START RECORDS SUPPLIED

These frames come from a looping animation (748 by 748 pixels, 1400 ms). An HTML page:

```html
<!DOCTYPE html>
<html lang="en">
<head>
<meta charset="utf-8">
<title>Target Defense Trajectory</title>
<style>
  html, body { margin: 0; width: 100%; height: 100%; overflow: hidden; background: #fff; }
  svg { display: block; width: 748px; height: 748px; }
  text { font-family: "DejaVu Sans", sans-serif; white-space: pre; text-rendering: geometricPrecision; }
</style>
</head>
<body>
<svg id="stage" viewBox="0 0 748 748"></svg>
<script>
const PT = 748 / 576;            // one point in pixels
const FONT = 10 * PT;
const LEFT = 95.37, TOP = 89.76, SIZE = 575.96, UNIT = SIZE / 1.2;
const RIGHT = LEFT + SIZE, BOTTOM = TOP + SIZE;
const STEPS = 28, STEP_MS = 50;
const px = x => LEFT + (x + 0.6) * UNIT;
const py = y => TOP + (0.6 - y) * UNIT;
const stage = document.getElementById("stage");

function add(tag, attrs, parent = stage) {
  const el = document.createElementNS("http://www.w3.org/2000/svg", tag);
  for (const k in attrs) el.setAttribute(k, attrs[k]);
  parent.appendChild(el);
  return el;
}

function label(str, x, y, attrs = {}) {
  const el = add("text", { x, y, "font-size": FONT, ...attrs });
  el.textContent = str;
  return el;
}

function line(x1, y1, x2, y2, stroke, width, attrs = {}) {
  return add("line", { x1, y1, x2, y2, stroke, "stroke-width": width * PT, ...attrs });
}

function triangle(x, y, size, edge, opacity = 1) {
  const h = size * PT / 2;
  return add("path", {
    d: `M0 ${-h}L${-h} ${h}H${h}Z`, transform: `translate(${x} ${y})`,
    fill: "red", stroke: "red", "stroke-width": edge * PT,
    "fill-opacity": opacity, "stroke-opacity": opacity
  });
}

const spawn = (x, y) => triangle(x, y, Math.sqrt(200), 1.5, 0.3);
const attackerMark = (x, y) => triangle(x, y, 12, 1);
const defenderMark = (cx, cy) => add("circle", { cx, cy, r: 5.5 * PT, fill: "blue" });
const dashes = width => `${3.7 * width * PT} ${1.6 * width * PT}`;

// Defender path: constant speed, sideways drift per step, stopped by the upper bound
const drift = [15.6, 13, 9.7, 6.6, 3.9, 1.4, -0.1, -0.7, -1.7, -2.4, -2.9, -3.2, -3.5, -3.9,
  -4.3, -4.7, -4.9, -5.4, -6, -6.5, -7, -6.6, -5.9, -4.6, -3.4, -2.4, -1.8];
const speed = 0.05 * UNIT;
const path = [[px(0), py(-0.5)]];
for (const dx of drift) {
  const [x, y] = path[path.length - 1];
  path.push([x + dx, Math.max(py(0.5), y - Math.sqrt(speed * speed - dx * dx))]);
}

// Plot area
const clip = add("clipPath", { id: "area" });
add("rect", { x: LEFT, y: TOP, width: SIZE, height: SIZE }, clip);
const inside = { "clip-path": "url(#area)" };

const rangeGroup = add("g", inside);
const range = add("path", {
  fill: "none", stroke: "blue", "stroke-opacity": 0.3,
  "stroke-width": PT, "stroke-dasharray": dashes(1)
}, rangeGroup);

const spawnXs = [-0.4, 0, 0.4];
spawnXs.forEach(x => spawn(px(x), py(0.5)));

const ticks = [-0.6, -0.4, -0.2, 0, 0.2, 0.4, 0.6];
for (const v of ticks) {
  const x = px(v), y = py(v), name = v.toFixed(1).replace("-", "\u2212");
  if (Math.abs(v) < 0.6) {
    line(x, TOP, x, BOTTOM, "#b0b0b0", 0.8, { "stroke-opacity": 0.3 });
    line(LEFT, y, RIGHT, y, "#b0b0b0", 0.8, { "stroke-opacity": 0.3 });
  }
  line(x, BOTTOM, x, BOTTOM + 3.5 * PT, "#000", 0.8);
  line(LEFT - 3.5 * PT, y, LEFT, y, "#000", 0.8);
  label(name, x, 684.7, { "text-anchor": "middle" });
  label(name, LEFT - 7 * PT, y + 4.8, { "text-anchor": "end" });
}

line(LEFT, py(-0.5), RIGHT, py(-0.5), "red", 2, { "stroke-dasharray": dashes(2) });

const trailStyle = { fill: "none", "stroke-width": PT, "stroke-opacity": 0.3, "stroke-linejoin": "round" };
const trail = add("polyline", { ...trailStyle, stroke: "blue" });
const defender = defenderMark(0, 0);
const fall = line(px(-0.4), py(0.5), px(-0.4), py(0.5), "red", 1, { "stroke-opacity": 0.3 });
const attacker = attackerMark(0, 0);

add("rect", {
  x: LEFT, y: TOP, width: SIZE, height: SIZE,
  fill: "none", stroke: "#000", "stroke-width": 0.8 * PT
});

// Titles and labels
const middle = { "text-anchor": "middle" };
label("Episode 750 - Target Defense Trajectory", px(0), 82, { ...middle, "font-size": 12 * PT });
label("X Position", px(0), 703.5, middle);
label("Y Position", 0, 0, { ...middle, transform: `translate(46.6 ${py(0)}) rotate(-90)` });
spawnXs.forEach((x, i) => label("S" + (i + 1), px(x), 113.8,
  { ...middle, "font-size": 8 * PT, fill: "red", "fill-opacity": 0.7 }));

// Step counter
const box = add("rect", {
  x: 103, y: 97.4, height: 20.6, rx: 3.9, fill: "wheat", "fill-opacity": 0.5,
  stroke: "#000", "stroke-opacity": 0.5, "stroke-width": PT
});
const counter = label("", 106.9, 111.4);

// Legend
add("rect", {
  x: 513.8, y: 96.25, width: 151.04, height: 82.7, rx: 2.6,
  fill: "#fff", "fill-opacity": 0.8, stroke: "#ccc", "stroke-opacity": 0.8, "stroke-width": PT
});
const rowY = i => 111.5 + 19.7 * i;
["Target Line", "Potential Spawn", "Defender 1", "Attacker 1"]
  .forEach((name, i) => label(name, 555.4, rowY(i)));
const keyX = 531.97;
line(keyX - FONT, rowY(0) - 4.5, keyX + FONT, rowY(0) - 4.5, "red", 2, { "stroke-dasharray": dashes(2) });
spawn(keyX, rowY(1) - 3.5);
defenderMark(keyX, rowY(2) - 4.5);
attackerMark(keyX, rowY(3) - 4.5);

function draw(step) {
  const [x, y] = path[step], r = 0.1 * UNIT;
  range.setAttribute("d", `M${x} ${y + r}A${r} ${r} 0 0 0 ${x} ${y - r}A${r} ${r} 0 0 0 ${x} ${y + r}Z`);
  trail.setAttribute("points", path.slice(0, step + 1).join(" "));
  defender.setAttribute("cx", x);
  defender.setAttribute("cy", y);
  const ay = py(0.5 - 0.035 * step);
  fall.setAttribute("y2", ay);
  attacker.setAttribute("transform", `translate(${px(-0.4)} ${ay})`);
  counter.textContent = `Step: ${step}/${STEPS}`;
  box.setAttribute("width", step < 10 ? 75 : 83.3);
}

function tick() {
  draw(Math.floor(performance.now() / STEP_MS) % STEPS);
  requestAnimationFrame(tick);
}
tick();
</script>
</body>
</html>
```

END RECORDS SUPPLIED

▶ _GOAL OF THE EXERCISE_:
Only the lines containing the string "UNIT" are needed; pull them out of the records.

▶ _ANSWER SECTION_:
const LEFT = 95.37, TOP = 89.76, SIZE = 575.96, UNIT = SIZE / 1.2;
const px = x => LEFT + (x + 0.6) * UNIT;
const py = y => TOP + (0.6 - y) * UNIT;
const speed = 0.05 * UNIT;
  const [x, y] = path[step], r = 0.1 * UNIT;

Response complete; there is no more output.